## Task to carry out
Go through the data and report each line that holds the string "best".

:: Material for this task ::

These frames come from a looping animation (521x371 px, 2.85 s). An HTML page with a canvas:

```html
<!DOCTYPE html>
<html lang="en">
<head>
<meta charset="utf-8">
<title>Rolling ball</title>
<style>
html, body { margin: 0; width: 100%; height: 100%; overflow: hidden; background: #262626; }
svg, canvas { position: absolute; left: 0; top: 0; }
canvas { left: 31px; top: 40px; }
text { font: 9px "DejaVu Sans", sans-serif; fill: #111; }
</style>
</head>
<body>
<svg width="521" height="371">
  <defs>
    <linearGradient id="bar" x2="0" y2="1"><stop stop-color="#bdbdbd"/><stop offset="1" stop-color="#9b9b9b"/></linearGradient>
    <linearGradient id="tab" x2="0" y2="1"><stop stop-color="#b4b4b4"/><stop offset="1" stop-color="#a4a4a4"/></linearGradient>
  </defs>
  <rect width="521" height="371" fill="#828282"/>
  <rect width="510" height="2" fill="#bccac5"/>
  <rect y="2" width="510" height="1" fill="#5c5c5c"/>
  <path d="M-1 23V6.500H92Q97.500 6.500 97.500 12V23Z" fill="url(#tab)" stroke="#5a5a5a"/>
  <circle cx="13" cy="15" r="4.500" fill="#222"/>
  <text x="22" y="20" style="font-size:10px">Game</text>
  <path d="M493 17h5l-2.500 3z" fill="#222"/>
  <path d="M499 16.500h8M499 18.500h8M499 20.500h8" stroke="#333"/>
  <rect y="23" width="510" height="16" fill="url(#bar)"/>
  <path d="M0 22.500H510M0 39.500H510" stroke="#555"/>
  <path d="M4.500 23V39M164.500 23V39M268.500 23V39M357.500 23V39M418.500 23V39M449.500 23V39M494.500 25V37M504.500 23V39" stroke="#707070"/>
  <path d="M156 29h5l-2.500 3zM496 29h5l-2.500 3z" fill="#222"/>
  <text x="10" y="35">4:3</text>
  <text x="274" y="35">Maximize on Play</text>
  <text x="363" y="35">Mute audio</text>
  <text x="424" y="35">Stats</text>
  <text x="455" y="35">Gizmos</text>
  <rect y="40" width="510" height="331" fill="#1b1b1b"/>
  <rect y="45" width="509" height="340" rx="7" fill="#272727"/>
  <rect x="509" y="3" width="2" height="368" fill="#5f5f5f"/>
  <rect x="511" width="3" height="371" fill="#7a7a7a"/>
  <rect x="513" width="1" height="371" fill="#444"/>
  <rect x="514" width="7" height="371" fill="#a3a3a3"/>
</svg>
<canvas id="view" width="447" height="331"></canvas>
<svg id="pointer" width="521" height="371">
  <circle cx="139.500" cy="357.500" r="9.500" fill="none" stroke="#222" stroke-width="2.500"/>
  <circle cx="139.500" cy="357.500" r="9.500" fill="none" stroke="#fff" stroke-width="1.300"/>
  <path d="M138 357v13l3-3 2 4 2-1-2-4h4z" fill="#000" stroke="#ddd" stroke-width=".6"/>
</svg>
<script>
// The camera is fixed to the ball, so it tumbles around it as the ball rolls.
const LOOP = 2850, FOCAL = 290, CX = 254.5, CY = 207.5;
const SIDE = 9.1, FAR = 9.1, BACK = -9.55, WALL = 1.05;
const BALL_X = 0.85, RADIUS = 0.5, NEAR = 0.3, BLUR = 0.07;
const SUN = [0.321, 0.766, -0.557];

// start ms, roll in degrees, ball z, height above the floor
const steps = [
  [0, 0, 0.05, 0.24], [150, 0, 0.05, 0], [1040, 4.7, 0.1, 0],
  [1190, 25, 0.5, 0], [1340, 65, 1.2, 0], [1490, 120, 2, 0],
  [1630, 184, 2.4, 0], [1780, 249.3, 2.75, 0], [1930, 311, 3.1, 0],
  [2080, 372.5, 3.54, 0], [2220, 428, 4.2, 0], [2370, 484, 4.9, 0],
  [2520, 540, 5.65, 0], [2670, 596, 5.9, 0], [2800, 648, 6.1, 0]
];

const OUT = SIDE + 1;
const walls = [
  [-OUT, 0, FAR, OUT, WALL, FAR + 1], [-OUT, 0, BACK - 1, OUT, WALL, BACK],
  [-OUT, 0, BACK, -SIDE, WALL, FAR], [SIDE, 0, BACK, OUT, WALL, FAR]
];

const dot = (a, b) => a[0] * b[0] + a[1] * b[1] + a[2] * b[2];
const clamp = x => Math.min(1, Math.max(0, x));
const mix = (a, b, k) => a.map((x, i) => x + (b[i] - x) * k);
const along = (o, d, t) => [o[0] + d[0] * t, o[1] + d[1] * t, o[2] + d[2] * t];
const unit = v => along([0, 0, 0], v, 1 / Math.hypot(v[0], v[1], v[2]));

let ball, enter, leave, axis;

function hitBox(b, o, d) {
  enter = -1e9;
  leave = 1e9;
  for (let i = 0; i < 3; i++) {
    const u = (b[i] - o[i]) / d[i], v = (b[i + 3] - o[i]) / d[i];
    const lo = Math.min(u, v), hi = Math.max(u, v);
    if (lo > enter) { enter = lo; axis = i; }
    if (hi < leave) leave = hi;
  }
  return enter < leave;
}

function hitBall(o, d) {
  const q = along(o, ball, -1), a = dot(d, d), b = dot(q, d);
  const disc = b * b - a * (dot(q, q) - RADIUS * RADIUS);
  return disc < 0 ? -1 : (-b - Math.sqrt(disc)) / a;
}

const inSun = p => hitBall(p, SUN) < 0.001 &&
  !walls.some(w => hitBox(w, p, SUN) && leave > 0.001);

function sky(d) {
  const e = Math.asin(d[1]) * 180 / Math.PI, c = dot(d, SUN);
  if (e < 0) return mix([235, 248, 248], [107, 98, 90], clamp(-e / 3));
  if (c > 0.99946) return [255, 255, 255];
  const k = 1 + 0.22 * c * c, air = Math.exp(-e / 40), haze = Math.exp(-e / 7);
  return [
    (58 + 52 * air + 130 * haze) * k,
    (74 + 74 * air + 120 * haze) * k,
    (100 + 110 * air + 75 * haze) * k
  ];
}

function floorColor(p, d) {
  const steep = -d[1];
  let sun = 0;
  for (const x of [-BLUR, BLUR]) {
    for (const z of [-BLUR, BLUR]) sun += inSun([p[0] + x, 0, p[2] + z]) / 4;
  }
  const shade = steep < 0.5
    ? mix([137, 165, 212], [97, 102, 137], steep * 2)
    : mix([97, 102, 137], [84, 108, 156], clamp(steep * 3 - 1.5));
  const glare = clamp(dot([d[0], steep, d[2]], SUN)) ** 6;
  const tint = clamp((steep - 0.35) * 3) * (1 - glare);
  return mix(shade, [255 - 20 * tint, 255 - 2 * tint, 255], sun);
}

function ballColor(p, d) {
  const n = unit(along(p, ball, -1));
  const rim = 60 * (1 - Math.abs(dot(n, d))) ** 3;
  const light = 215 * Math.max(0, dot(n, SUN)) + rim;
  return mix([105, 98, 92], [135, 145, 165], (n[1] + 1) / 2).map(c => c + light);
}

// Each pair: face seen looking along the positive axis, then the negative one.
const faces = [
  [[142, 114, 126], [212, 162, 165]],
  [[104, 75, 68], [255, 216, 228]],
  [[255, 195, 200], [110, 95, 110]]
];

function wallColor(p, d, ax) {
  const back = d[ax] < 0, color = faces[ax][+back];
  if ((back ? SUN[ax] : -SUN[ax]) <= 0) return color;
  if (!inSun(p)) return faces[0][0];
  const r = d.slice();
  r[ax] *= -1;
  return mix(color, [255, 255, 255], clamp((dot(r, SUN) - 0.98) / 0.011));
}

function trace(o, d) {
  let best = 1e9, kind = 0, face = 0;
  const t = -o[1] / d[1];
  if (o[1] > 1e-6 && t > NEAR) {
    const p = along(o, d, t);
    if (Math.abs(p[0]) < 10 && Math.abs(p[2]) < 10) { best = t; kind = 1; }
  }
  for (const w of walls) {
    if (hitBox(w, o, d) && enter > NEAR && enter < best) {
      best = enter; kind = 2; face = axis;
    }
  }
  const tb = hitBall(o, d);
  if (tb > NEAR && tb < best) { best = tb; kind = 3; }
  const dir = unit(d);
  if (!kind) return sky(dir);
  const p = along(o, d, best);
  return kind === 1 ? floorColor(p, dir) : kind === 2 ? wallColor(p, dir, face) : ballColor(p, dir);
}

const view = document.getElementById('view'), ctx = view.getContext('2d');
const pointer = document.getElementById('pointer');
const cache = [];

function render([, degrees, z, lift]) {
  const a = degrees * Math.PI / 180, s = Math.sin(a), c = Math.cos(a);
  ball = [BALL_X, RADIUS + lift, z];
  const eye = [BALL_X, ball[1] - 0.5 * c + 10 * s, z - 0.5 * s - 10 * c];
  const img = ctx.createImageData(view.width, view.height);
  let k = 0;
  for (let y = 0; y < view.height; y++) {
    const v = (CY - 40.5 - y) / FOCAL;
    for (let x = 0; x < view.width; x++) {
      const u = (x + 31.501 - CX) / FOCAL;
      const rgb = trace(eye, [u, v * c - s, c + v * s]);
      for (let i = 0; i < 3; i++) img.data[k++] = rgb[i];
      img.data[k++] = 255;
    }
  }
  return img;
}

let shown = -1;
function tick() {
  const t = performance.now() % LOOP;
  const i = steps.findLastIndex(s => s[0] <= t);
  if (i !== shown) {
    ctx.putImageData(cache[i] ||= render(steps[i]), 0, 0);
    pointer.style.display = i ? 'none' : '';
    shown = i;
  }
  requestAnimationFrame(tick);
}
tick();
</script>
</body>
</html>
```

:::

## Answer to this task
  let best = 1e9, kind = 0, face = 0;
    if (Math.abs(p[0]) < 10 && Math.abs(p[2]) < 10) { best = t; kind = 1; }
    if (hitBox(w, o, d) && enter > NEAR && enter < best) {
      best = enter; kind = 2; face = axis;
  if (tb > NEAR && tb < best) { best = tb; kind = 3; }
  const p = along(o, d, best);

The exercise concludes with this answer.